Sinclair CEO Chris Ripley Says RSN Streaming Rights Deals Could Come 'Shortly'

Sinclair president and CEO Chris Ripley
(Image credit: Sinclair Broadcast Group)

Sinclair Broadcast Group CEO Chris Ripley said Tuesday that additional streaming rights deals for its upcoming direct-to-consumer RSN service could be coming soon, adding that he believes the company has enough content in hand now to launch the product successfully. 

Ripley, speaking at the Bank of America Leveraged Finance Virtual Conference on Nov. 30, said Sinclair is in “active and ongoing negotiations,” with the National Hockey League and the National Basketball Association for streaming rights, and that although it only has rights from four major league baseball teams, that could change.

“I do think there will be some news around some of these renewal negotiations shortly,” Ripley said at the conference.

Sinclair has been under fire ever since MLB commissioner Rob Manfred said in October that Sinclair hasn’t secured the necessary streaming rights for the direct-to-consumer service, hinting that teams may be reluctant to give away rights without a fight. The DTC service is considered to be crucial to the future health of the Sinclair RSNs, which have seen their subscriber rolls dwindle as traditional pay TV distributors have battled with cord cutting.

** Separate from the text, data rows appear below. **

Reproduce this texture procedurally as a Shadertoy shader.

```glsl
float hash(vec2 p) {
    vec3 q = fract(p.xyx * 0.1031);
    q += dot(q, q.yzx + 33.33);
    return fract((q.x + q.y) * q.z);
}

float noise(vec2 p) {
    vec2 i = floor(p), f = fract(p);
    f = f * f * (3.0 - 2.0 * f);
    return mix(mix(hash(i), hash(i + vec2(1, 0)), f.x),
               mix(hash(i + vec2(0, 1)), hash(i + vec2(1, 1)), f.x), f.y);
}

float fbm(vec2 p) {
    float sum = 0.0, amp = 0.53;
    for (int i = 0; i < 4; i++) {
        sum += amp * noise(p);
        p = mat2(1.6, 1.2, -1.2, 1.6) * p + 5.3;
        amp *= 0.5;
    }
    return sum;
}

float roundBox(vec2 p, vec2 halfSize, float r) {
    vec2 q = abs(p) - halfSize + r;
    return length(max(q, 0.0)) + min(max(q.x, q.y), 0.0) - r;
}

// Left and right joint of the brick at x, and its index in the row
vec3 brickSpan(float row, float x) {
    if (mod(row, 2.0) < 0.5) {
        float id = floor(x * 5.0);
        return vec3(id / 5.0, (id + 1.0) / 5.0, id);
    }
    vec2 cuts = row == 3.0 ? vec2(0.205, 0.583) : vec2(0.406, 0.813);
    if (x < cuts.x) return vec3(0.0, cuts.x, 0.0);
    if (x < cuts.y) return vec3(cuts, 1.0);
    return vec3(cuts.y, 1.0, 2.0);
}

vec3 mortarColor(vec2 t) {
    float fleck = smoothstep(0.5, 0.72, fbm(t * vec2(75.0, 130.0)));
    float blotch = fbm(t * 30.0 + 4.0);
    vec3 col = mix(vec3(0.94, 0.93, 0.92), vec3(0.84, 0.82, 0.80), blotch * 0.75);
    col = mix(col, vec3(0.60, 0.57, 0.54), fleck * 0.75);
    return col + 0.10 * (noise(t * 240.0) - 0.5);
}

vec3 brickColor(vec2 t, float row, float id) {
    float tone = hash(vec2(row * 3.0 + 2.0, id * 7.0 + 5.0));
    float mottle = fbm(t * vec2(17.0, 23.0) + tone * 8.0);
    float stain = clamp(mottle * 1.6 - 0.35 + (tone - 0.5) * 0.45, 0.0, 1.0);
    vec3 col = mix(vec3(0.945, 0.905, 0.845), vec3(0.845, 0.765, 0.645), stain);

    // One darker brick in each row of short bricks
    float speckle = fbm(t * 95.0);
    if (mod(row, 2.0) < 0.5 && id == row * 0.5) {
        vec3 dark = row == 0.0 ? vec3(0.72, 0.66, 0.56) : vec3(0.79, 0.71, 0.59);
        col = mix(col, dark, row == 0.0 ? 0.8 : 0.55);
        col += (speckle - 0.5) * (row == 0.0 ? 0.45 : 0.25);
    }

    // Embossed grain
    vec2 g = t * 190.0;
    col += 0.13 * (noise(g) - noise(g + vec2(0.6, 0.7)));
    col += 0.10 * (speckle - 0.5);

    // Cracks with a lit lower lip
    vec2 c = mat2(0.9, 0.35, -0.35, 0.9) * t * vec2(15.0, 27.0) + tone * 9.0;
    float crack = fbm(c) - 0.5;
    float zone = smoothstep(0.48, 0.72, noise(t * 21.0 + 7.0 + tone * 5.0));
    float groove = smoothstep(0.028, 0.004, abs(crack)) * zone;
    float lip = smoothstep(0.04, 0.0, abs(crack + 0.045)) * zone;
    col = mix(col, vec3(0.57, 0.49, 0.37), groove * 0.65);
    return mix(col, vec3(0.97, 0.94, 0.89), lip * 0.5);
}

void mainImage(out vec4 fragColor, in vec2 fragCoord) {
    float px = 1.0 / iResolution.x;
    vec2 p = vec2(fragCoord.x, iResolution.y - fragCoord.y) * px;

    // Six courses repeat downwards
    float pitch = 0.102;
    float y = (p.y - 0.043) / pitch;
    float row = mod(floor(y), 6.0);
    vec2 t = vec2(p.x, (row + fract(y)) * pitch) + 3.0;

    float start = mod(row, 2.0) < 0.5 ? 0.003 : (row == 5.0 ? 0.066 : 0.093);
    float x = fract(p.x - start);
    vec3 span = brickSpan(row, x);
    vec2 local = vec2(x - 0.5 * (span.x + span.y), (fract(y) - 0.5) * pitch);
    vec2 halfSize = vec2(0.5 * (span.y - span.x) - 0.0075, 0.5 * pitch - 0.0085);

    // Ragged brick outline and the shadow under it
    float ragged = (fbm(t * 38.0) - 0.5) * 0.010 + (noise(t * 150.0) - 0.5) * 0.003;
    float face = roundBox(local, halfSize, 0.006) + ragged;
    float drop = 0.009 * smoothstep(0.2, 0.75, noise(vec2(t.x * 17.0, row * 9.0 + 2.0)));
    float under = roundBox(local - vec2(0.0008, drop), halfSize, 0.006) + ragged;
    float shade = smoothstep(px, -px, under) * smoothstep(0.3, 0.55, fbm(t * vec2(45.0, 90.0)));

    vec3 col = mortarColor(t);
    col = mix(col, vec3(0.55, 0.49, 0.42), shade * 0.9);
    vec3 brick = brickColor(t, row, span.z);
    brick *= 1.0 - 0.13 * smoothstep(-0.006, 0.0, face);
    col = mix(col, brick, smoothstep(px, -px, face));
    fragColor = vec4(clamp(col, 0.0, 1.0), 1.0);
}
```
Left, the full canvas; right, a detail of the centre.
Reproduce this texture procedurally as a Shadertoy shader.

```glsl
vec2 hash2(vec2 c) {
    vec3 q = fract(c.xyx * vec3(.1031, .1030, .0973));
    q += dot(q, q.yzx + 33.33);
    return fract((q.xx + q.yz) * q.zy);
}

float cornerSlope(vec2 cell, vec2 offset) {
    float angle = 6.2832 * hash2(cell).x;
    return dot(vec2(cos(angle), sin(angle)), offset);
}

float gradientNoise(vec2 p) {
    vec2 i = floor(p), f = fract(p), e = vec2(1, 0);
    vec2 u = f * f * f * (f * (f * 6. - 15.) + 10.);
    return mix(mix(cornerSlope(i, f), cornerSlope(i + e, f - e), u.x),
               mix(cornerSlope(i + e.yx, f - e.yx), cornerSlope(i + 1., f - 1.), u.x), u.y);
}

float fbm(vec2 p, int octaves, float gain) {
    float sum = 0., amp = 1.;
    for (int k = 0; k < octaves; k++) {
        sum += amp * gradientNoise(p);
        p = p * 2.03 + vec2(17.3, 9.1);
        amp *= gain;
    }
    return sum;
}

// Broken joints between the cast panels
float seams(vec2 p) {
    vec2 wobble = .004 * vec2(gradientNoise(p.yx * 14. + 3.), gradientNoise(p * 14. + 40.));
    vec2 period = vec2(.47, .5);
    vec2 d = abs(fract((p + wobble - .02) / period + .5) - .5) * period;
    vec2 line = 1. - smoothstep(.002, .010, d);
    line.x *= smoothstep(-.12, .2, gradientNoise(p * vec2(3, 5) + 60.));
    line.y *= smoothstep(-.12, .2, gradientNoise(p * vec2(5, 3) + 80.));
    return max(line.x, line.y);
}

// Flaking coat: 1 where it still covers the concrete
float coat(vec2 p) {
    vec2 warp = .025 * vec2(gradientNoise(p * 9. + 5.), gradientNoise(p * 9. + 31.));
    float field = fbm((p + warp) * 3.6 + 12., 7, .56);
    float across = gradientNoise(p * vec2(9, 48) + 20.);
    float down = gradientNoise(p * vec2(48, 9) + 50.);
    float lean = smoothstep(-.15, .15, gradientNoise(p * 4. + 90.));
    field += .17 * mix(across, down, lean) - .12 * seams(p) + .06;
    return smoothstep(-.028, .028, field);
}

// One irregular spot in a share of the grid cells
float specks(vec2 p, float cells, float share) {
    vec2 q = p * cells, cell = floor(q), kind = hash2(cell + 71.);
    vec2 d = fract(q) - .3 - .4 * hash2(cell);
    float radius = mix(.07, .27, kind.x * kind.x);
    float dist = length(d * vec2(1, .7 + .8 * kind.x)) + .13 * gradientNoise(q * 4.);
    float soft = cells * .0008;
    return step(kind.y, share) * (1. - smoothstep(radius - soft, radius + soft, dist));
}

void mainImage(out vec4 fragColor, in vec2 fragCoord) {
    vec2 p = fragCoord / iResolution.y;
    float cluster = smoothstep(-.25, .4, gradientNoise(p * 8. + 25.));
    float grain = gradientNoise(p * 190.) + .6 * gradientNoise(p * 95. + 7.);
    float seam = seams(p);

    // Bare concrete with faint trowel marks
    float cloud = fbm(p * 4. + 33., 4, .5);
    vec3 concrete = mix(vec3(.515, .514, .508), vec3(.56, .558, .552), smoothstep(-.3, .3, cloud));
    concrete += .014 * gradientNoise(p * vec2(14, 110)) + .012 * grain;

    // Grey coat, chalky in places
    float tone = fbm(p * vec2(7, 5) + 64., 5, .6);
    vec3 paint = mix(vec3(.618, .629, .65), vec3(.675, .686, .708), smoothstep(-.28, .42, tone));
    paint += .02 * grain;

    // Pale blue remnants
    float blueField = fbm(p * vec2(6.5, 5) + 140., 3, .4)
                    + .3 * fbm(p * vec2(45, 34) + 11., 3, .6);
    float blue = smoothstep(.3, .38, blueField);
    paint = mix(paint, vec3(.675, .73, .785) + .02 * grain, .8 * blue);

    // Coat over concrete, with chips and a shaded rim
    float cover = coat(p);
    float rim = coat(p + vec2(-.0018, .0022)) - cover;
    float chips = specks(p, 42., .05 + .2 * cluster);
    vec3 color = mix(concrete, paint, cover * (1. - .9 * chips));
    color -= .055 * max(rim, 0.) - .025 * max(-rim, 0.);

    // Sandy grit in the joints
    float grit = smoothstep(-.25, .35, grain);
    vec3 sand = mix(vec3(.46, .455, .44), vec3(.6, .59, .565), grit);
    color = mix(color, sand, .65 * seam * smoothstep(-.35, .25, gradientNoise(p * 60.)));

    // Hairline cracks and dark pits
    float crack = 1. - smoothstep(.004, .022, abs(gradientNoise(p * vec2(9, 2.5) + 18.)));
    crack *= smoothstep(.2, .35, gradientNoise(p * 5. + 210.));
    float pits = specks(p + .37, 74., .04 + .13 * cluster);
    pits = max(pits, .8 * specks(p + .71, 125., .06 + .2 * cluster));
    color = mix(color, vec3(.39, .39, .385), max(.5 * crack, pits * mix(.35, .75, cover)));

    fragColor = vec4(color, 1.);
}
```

Sinclair has maintained that it will not waiver from its plan to launch the DTC service. Although the broadcaster has not said which MLB teams it has deals with, speculation has been that they are the Kansas City Royals, Milwaukee Brewers, Detroit Tigers and Miami Marlins, all of which -- with the exception of the Brewers, who were 95-67 this year -- posted losing records in 2021. The Tigers signed free agent shortstop Javier Baez earlier this week, which should boost interest in the club next season. 

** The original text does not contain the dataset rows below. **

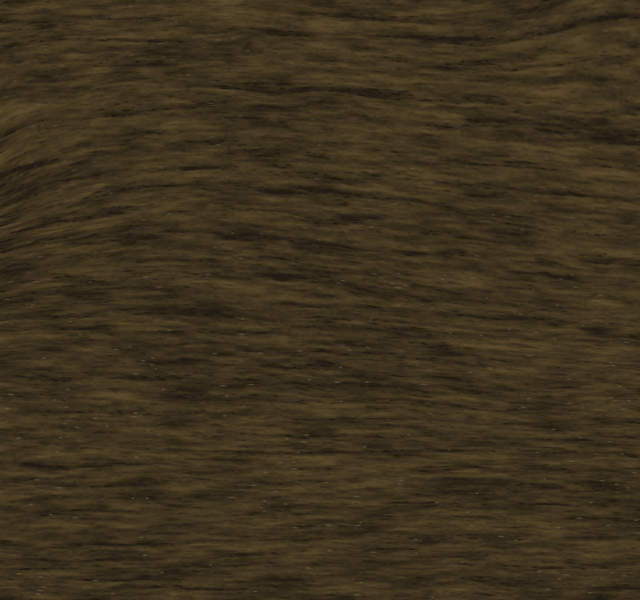
A Shadertoy shader for this texture:

```glsl
// Dark stained oak board with nearly horizontal, gently bowed grain.
// A bent grain coordinate drives growth rings, stretched fibre noise,
// and scattered dashes for the open pores and pale mineral flecks.

const vec3 DARK_STAIN = vec3(0.160, 0.130, 0.085);
const vec3 LIGHT_WOOD = vec3(0.310, 0.253, 0.147);
const vec3 PALE_FLECK = vec3(0.390, 0.360, 0.280);
const vec2 KNOT = vec2(0.415, 0.927);

float hash(vec2 p) {
    vec3 q = fract(p.xyx * 0.1031);
    q += dot(q, q.yzx + 33.33);
    return fract((q.x + q.y) * q.z);
}

float noise(vec2 p) {
    vec2 cell = floor(p), f = fract(p);
    f = f * f * (3.0 - 2.0 * f);
    float low = mix(hash(cell), hash(cell + vec2(1, 0)), f.x);
    float high = mix(hash(cell + vec2(0, 1)), hash(cell + vec2(1, 1)), f.x);
    return mix(low, high, f.y);
}

// Signed noise stretched along the grain
float fibre(vec2 p, vec2 frequency, float seed) {
    return noise(p * frequency + seed) - 0.5;
}

float blob(vec2 p, vec2 centre, vec2 radius) {
    vec2 d = (p - centre) / radius;
    return exp(-dot(d, d));
}

// Height across the grain: constant along each fibre
float grainHeight(vec2 p) {
    float v = p.y;
    v += 0.065 * exp(-p.x / 0.12) * blob(vec2(0, p.y), vec2(0, 0.68), vec2(1, 0.16));
    v += 0.075 * smoothstep(0.25, 1.15, p.x) * blob(vec2(0, p.y), vec2(0, 0.56), vec2(1, 0.30));
    v -= 0.045 * smoothstep(0.70, 1.10, p.x) * smoothstep(0.80, 1.05, p.y);
    v -= 0.5 * (p.y - KNOT.y) * blob(p, KNOT, vec2(0.035, 0.022));
    v += 0.012 * fibre(p, vec2(2.5, 3.0), 7.0);
    v += 0.006 * fibre(p, vec2(9.0, 14.0), 19.0);
    return v + 0.0022 * fibre(p, vec2(34.0, 45.0), 29.0);
}

// Porous early wood: sharp on one side, fading on the other
float growthRing(vec2 g) {
    float phase = g.y * (44.0 - 12.0 * g.y);
    phase += 1.2 * noise(vec2(g.x * 0.9, g.y * 12.0));
    phase += 0.6 * fibre(g, vec2(11.0, 80.0), 31.0);
    float f = fract(phase);
    float band = smoothstep(0.0, 0.15, f) * (1.0 - smoothstep(0.15, 0.50, f));
    float broken = smoothstep(0.15, 0.85, noise(g * vec2(15.0, 90.0) + 53.0));
    return band * broken * mix(0.65, 1.0, smoothstep(0.4, 0.75, g.y));
}

// Staggered rows of short soft dashes, one at most in each cell
float dashes(vec2 g, vec2 size, float density, float seed) {
    vec2 p = g / size + seed;
    p.x += 7.0 * hash(vec2(floor(p.y), seed));
    vec2 cell = floor(p);
    float present = step(hash(cell + seed), density);
    vec2 centre = 0.4 + 0.2 * vec2(hash(cell + 17.3), hash(cell + 41.7));
    vec2 radius = vec2(mix(0.12, 0.39, hash(cell + 73.1)), 0.38);
    float d = length((fract(p) - centre) / radius);
    return present * (1.0 - smoothstep(0.1, 1.0, d));
}

void mainImage(out vec4 fragColor, in vec2 fragCoord) {
    vec2 p = fragCoord / iResolution.y;
    vec2 g = vec2(p.x, grainHeight(p));
    float ring = growthRing(g);

    // Fibres from faint broad bands down to fine short streaks
    float tone = 0.60 + 0.14 * (p.y - 0.5);
    tone += 0.14 * fibre(p, vec2(2.0, 4.0), 3.0);
    tone += 0.24 * fibre(g, vec2(5.0, 45.0), 11.0);
    tone += 0.58 * fibre(g, vec2(13.0, 105.0), 23.0);
    tone += 0.56 * fibre(g, vec2(24.0, 170.0), 47.0);
    tone += 0.52 * fibre(g, vec2(42.0, 270.0), 37.0);
    tone += 0.26 * fibre(g, vec2(170.0, 380.0), 61.0);
    tone -= 0.50 * ring;

    // Open pores: thin dashes that gather inside the rings
    float pores = 0.0;
    for (int i = 0; i < 3; i++) {
        float k = float(i);
        vec2 size = vec2(0.026 + 0.012 * k, 0.0056 + 0.0008 * k);
        pores = max(pores, dashes(g, size, 0.42, 5.7 + 13.1 * k));
    }
    tone -= pores * (0.22 + 0.30 * smoothstep(0.05, 0.5, ring));

    // Shade by the left edge and the small knot
    tone -= 0.20 * blob(p, vec2(0.0, 0.60), vec2(0.06, 0.07));
    tone -= 0.55 * blob(p, KNOT, vec2(0.011, 0.014));

    vec3 colour = mix(DARK_STAIN, LIGHT_WOOD, clamp(tone, -0.2, 1.25));
    float flecks = dashes(g, vec2(0.024, 0.0058), 0.04, 91.3);
    flecks *= mix(0.65, 0.35, smoothstep(0.3, 0.8, p.y));
    fragColor = vec4(mix(colour, PALE_FLECK, flecks), 1.0);
}
```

That could be a moot point as the MLB Players Association’s collective bargaining agreement with the league expires at 11:59 p.m. Wednesday (Dec. 1) and many are speculating that there could be a lockout. Even Ripley acknowledged if that happens, it could be bad news for the RSNs. 

“I don't have any insight into the labor negotiations there, but if the season is delayed, we won't have key tentpole products to support both our linear channels and any new DTC,” Ripley said. “That definitely could have an impact on the start.”

Ripley also commented briefly on the recent carriage negotiation with Dish Network, where the broadcaster managed to secure a multi-year retransmission consent agreement, but could not reach a deal for the RSNs.

“We had a very lengthy, complex and difficult negotiation with Dish,” Ripley said at the conference, adding that he was happy there was no disruption in service to Dish customers. “The challenge with them is the RSNs have been off for two years and they have dropped every RSN from the portfolio that they could. So it was not going to be possible to get there.”

Ripley said it is “always a possibility” that Sinclair will return to the negotiating table with Dish for the RSNs, but added he is also pursuing other opportunities with distributors that don’t carry the channels. 

Regarding opportunities, Ripley is still excited about the prospect of sports gambling, and added that its relationship with casino owner Bally's will be a big plus as it moves to launch its first gambling-oriented product. 

Ripley said Sinclair is working with Bally’s on a “Watch and Play” offering centered on tennis, which he said is the second most bet-on sport in the world.

Also: Sinclair's Ripley on RSNs: Believe It or Not 

While still the most popular programming in terms of TV ratings, sports has hit a bit of a snag with younger viewers who don’t tend to devote the time to watch full games as much as older viewers do. Younger viewers tend to watch highlights, or snippets of games online, he said.

“The solution is to make it interactive. That’s the type of experience the younger generation is looking for,” Ripley said, adding that the idea is to offer younger viewers a lean-forward experience, with exciting graphics and rewards for watching in addition to the betting option. “Once we roll out a tennis ‘Watch and Play,’ we’ll move on to other major sports. We’re really excited about giving the consumer an integrated, exciting, interactive live betting experience. That’s probably one of the biggest things we’re working on with Bally's.” ■

Mike Farrell

Mike Farrell is senior content producer, finance for Multichannel News/B+C, covering finance, operations and M&A at cable operators and networks across the industry. He joined Multichannel News in September 1998 and has written about major deals and top players in the business ever since. He also writes the On The Money blog, offering deeper dives into a wide variety of topics including, retransmission consent, regional sports networks,and streaming video. In 2015 he won the Jesse H. Neal Award for Best Profile, an in-depth look at the Syfy Network’s Sharknado franchise and its impact on the industry.